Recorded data
+++++
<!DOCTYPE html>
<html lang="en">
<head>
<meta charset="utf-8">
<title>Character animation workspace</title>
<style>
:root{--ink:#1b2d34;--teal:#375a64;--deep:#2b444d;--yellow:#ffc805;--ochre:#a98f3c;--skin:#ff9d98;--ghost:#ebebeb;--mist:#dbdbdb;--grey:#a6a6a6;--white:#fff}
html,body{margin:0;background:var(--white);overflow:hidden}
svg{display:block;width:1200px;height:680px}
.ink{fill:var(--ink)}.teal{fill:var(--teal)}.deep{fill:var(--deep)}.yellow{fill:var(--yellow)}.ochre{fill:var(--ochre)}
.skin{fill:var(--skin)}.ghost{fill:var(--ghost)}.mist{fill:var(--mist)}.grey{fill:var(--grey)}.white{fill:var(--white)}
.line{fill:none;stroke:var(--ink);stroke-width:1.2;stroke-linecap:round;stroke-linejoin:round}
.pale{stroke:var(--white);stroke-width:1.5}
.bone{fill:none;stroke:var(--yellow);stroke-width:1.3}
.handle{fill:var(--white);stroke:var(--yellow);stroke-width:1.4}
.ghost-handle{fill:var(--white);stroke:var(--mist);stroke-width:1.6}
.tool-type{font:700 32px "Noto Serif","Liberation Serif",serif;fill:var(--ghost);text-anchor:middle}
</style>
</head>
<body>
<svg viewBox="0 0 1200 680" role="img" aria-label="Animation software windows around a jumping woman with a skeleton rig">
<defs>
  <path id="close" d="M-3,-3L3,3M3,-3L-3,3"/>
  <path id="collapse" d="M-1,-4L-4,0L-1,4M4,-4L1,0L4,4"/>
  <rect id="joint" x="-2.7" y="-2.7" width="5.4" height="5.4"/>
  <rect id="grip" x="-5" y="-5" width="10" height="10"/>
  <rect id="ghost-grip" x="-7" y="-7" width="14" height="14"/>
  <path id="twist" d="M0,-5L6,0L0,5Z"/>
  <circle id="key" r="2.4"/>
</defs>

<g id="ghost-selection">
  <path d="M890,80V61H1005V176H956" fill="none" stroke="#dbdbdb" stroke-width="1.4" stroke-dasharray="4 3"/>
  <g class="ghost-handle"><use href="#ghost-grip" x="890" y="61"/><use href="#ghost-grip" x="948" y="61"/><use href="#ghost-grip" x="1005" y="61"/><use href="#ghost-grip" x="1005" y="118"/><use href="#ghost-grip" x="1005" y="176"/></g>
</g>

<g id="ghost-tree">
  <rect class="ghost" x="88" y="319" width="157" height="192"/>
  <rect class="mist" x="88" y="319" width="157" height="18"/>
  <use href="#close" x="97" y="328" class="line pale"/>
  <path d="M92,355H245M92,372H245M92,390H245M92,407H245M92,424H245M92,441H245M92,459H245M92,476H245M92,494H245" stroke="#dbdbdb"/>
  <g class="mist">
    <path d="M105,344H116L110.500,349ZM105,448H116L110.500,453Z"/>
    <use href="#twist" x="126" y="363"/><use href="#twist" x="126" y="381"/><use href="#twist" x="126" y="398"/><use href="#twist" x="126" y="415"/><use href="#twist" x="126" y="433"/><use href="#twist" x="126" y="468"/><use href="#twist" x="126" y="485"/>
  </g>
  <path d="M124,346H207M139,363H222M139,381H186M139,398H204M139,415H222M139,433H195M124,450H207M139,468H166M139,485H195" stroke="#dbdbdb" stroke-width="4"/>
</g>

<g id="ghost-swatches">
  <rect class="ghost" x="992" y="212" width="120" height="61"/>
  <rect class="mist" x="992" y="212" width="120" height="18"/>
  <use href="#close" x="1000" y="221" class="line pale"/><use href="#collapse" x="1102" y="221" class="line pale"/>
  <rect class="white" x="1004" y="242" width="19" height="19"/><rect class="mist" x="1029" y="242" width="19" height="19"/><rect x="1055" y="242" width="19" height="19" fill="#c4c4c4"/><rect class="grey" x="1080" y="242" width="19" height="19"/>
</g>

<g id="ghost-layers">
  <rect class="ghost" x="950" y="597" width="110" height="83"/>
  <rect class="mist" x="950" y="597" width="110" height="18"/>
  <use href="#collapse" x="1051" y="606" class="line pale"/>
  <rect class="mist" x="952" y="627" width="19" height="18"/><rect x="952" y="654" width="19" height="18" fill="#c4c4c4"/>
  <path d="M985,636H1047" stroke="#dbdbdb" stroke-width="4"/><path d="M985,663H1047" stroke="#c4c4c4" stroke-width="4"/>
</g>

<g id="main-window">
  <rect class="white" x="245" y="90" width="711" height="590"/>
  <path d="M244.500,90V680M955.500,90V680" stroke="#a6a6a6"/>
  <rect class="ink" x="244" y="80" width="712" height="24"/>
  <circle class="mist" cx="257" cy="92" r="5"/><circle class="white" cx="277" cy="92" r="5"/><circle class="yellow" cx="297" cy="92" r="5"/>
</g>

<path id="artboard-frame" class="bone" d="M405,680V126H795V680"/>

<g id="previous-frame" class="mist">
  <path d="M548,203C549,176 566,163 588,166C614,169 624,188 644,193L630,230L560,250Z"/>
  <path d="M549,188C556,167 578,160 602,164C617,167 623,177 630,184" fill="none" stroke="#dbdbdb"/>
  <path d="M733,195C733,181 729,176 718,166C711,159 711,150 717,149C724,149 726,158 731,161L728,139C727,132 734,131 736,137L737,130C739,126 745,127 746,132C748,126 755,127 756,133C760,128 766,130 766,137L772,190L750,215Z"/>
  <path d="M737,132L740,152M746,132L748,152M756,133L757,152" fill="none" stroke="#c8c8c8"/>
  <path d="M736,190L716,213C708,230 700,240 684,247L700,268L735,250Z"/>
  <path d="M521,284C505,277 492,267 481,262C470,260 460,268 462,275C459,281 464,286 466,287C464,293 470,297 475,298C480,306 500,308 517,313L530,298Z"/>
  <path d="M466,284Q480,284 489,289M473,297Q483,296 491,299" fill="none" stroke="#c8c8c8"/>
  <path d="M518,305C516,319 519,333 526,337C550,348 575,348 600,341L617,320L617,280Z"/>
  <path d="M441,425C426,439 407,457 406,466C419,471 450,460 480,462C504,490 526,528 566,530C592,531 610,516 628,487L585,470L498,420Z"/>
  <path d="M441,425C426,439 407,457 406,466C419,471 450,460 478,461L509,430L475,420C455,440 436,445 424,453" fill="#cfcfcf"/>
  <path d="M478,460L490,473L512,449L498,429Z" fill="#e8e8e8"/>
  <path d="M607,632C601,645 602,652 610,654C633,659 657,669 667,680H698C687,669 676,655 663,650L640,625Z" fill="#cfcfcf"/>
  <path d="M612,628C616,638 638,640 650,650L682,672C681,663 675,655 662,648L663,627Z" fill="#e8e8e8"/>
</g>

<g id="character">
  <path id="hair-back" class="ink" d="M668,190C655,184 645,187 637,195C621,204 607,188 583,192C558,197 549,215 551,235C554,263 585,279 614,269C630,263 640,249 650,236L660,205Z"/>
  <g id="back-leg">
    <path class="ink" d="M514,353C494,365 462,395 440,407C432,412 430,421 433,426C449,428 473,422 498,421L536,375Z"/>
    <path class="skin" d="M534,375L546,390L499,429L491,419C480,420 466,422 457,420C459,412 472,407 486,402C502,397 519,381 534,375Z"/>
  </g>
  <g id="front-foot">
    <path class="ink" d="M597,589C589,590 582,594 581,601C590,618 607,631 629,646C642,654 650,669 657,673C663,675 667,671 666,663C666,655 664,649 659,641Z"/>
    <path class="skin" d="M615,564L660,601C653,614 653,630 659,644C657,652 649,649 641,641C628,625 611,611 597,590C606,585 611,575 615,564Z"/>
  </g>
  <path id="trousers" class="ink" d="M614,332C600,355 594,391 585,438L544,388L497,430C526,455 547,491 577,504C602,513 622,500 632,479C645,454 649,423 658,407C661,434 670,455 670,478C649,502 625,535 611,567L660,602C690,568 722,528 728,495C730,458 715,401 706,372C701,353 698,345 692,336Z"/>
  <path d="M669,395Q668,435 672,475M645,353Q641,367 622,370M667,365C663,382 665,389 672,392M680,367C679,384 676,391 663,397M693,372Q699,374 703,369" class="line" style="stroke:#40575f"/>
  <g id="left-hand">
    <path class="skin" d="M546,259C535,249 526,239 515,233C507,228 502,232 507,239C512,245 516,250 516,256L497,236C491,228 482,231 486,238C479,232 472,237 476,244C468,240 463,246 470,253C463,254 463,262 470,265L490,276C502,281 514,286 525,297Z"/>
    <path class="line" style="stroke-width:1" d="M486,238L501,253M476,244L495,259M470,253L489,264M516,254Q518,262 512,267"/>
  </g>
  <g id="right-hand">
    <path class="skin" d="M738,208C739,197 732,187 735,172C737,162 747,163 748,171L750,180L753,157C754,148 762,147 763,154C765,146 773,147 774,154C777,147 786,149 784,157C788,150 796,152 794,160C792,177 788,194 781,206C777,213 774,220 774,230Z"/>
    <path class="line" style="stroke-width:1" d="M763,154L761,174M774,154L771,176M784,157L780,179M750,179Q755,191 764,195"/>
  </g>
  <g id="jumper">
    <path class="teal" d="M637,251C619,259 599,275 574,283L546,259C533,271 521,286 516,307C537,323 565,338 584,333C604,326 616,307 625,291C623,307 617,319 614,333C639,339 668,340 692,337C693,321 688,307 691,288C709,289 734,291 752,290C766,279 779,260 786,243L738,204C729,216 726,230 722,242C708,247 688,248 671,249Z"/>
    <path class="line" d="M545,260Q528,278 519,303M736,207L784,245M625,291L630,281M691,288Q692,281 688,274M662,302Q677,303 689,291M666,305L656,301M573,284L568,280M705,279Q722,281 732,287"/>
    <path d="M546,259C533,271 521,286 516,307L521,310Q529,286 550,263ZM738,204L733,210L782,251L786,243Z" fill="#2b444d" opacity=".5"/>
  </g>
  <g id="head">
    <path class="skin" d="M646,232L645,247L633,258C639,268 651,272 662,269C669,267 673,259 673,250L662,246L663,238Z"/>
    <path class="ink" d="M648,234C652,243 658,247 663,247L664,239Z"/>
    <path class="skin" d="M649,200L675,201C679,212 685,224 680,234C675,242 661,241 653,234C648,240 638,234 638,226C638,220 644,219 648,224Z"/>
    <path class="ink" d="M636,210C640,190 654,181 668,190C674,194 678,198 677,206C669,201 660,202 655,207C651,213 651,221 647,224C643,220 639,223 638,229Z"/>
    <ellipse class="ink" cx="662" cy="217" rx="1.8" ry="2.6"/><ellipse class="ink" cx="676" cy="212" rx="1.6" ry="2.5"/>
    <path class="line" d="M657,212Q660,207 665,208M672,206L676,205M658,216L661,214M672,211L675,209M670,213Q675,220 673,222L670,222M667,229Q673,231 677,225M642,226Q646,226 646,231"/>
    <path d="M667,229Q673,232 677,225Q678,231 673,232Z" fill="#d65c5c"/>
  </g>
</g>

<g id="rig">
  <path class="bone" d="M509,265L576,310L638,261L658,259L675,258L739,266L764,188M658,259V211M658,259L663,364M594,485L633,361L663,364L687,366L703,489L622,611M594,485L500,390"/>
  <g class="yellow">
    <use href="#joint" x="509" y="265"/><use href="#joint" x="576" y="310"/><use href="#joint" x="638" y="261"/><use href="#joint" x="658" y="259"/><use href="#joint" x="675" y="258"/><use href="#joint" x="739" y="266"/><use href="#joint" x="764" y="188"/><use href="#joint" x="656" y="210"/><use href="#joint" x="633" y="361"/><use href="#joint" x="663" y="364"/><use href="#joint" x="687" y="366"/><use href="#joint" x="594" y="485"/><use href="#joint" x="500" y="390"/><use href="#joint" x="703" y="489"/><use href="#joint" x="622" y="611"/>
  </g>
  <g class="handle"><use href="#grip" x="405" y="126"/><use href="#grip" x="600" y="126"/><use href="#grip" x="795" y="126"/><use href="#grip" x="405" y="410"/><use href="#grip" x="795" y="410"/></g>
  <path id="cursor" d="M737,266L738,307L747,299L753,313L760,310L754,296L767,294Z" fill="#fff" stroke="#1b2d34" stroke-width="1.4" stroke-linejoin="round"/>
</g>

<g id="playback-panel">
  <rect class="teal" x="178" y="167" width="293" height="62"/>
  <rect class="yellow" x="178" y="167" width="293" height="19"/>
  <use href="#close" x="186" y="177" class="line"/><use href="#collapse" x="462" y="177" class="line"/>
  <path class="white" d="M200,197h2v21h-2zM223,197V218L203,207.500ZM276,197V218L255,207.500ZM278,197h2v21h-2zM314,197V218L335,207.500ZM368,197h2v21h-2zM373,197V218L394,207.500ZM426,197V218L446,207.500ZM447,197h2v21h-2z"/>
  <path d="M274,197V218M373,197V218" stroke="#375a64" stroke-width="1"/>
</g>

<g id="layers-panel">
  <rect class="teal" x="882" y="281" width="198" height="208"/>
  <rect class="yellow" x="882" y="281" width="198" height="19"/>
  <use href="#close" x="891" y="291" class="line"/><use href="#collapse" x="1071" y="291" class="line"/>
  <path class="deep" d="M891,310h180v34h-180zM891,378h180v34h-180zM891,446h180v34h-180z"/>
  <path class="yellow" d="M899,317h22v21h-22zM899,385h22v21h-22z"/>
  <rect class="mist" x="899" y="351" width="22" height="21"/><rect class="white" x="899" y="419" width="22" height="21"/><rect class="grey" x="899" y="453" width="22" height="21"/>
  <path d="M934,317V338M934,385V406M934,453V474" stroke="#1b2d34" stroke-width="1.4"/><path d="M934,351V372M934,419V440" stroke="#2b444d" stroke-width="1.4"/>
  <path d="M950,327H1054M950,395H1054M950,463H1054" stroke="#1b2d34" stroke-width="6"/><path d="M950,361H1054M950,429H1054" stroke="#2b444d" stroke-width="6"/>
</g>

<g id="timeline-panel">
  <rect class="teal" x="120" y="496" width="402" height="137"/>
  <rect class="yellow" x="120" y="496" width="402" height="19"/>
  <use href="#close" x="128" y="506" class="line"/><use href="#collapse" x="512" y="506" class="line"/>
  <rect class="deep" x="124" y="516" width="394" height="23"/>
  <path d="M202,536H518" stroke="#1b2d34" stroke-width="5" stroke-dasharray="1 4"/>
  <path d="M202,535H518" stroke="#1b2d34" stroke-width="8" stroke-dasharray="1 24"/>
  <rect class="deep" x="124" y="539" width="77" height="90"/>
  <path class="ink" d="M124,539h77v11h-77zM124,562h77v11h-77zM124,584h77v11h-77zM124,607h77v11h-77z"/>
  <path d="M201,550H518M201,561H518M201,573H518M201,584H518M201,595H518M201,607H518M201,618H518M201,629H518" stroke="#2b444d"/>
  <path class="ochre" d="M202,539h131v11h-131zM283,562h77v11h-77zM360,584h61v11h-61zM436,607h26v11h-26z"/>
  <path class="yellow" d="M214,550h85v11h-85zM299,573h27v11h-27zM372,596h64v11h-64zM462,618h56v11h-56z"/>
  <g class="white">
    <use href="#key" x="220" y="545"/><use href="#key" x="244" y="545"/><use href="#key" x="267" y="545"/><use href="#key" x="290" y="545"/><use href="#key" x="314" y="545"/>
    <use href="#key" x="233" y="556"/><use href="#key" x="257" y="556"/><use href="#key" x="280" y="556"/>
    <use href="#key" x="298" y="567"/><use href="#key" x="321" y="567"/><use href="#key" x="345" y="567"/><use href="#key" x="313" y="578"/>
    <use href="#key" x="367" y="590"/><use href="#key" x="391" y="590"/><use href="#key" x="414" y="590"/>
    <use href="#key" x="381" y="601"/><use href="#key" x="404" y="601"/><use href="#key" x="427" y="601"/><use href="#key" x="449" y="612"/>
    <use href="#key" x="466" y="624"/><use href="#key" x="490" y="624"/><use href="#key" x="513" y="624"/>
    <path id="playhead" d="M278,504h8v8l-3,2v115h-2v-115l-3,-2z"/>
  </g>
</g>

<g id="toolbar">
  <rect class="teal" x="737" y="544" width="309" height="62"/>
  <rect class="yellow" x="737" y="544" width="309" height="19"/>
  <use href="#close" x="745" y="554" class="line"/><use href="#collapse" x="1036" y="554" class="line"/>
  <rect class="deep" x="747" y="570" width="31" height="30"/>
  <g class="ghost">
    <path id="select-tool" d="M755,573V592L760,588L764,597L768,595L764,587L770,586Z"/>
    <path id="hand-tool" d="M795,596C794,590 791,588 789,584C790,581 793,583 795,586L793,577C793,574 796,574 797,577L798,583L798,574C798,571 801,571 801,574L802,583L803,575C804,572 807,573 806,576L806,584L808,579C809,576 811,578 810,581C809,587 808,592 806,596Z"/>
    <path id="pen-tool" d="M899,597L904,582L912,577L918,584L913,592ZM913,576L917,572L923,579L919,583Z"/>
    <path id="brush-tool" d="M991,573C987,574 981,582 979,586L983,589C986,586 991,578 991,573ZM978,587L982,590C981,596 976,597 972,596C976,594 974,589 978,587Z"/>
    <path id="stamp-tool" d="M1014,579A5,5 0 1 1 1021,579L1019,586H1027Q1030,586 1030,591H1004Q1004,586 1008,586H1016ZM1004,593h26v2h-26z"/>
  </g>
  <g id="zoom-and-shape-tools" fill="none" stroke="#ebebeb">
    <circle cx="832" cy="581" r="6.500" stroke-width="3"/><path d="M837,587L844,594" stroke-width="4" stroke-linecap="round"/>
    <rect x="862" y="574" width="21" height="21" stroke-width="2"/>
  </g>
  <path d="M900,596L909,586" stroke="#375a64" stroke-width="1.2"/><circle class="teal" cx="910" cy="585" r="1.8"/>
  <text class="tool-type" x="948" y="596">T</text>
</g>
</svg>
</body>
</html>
+++++
**EXERCISE REQUIREMENTS**
Each line of the data that contains "html" belongs in the answer.

**RESULT BELOW**
<!DOCTYPE html>
<html lang="en">
html,body{margin:0;background:var(--white);overflow:hidden}
</html>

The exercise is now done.